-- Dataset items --
┌──

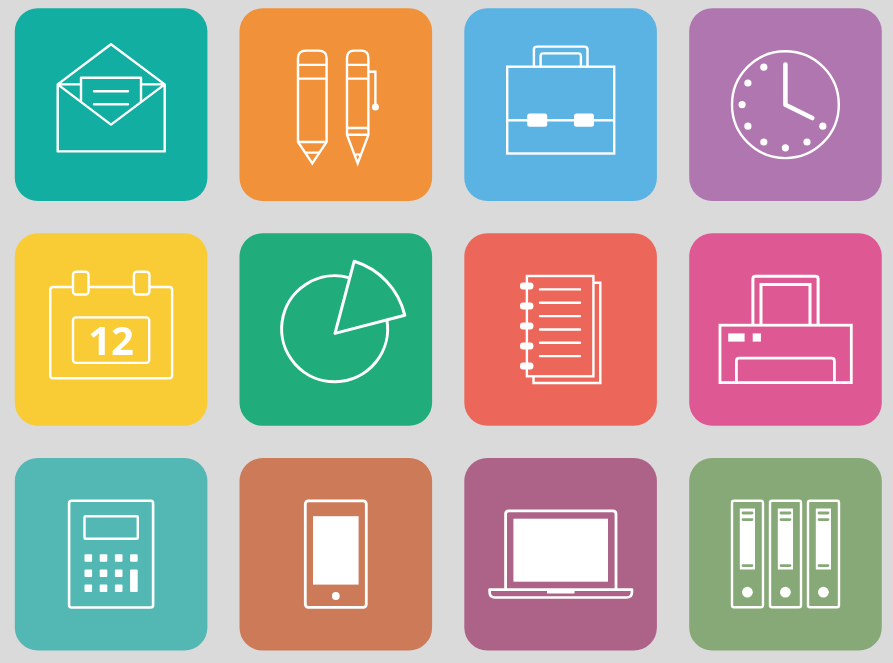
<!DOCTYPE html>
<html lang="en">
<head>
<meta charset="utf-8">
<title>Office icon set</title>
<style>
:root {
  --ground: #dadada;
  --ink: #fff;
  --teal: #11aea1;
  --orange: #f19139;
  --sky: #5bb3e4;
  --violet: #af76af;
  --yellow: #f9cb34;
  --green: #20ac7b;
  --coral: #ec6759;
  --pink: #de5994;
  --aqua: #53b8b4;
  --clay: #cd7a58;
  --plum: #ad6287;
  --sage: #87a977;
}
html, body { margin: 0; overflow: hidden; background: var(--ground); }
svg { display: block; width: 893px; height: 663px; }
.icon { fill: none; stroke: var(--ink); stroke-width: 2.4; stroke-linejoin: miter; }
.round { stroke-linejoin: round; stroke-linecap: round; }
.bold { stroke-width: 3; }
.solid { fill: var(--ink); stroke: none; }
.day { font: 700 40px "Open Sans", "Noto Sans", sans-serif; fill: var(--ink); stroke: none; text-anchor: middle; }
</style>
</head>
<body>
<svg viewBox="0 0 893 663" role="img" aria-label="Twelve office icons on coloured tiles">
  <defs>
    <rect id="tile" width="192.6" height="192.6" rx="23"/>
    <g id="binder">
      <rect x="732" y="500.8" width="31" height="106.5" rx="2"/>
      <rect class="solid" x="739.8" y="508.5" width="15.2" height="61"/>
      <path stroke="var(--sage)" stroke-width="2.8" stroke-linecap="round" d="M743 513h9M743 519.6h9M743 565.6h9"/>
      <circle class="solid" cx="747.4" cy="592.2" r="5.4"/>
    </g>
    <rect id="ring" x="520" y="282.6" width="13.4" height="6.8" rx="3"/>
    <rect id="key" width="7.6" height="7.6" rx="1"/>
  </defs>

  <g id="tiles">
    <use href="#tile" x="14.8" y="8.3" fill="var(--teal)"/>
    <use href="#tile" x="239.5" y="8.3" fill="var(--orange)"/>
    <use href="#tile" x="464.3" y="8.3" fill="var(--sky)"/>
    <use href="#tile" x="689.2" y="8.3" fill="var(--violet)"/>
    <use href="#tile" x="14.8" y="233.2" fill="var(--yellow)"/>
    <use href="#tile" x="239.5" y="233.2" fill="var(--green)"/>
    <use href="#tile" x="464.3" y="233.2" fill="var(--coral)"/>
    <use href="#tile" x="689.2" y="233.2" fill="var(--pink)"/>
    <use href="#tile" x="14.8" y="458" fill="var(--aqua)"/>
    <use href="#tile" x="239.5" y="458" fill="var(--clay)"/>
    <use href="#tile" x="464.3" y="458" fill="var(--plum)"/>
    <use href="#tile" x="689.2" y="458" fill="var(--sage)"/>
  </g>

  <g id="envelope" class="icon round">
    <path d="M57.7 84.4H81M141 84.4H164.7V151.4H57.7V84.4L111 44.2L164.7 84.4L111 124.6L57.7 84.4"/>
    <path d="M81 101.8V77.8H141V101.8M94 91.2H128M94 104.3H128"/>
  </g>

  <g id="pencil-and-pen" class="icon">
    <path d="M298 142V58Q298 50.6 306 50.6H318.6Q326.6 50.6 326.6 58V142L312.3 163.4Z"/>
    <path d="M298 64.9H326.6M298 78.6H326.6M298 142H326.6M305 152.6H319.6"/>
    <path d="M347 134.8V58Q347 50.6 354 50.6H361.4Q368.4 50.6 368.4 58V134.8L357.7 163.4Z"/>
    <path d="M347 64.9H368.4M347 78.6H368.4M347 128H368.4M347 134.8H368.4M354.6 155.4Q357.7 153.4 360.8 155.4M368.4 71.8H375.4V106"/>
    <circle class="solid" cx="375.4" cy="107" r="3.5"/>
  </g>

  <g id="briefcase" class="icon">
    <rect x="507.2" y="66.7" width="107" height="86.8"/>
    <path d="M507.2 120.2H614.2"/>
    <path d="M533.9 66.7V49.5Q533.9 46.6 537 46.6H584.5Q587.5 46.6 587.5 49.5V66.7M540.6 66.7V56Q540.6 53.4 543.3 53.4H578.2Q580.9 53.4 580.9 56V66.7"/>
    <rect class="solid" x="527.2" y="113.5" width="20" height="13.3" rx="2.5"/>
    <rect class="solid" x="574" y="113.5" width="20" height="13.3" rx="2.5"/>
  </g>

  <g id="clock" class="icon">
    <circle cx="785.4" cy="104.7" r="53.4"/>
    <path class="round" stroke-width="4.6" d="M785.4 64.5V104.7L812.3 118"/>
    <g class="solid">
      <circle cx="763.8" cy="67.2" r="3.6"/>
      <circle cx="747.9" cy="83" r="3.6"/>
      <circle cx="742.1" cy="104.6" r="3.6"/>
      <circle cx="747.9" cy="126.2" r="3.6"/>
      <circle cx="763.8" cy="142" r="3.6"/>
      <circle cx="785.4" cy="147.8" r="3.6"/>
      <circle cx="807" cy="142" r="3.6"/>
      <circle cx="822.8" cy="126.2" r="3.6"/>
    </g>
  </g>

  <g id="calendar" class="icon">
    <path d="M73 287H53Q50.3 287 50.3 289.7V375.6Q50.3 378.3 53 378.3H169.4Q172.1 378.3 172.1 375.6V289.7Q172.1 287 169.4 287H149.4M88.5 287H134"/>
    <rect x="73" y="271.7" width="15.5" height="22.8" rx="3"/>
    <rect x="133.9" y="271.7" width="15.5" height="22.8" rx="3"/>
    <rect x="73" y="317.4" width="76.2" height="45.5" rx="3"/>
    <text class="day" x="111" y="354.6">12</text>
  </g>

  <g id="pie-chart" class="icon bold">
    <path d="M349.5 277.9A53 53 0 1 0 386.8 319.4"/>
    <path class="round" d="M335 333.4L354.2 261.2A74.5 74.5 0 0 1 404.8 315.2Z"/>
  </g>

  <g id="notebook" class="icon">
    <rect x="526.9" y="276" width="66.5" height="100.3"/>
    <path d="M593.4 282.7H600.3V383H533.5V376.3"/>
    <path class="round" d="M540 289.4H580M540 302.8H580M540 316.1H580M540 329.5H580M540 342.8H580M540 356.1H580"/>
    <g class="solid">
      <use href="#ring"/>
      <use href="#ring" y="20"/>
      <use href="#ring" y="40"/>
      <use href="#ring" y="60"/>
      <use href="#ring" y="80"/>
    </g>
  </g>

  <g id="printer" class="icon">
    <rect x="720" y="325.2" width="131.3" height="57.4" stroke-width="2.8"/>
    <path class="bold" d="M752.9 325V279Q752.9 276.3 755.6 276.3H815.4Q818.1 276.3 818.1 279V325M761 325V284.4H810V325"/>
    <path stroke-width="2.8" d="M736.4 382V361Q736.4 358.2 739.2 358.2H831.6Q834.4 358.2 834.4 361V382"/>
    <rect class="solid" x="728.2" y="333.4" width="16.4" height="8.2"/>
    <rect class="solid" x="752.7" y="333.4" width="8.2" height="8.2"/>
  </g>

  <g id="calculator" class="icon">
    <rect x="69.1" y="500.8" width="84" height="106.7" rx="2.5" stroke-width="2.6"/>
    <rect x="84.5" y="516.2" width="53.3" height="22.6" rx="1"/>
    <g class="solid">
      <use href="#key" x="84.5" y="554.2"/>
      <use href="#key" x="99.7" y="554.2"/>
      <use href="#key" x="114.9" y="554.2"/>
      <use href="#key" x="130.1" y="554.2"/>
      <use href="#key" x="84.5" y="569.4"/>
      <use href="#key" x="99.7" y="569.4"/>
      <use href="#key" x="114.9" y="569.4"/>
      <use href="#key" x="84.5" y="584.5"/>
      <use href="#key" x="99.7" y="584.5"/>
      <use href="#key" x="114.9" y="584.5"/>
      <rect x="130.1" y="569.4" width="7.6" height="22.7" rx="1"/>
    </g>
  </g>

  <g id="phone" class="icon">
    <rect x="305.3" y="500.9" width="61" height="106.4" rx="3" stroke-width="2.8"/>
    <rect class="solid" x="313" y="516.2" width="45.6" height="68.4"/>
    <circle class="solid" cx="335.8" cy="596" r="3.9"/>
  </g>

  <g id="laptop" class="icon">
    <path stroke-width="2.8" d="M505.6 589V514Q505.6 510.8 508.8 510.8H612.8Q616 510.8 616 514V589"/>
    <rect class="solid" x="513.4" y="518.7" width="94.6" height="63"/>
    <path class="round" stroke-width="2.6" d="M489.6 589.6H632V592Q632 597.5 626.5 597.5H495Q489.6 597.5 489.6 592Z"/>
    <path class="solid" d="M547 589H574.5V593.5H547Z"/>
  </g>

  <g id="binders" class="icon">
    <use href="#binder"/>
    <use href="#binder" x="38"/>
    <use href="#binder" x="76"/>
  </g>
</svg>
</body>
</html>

└──

-- TO DO --
Using the records above, work out the number of lines that contain "html" and write only that number.

-- YOUR RESPONSE --
4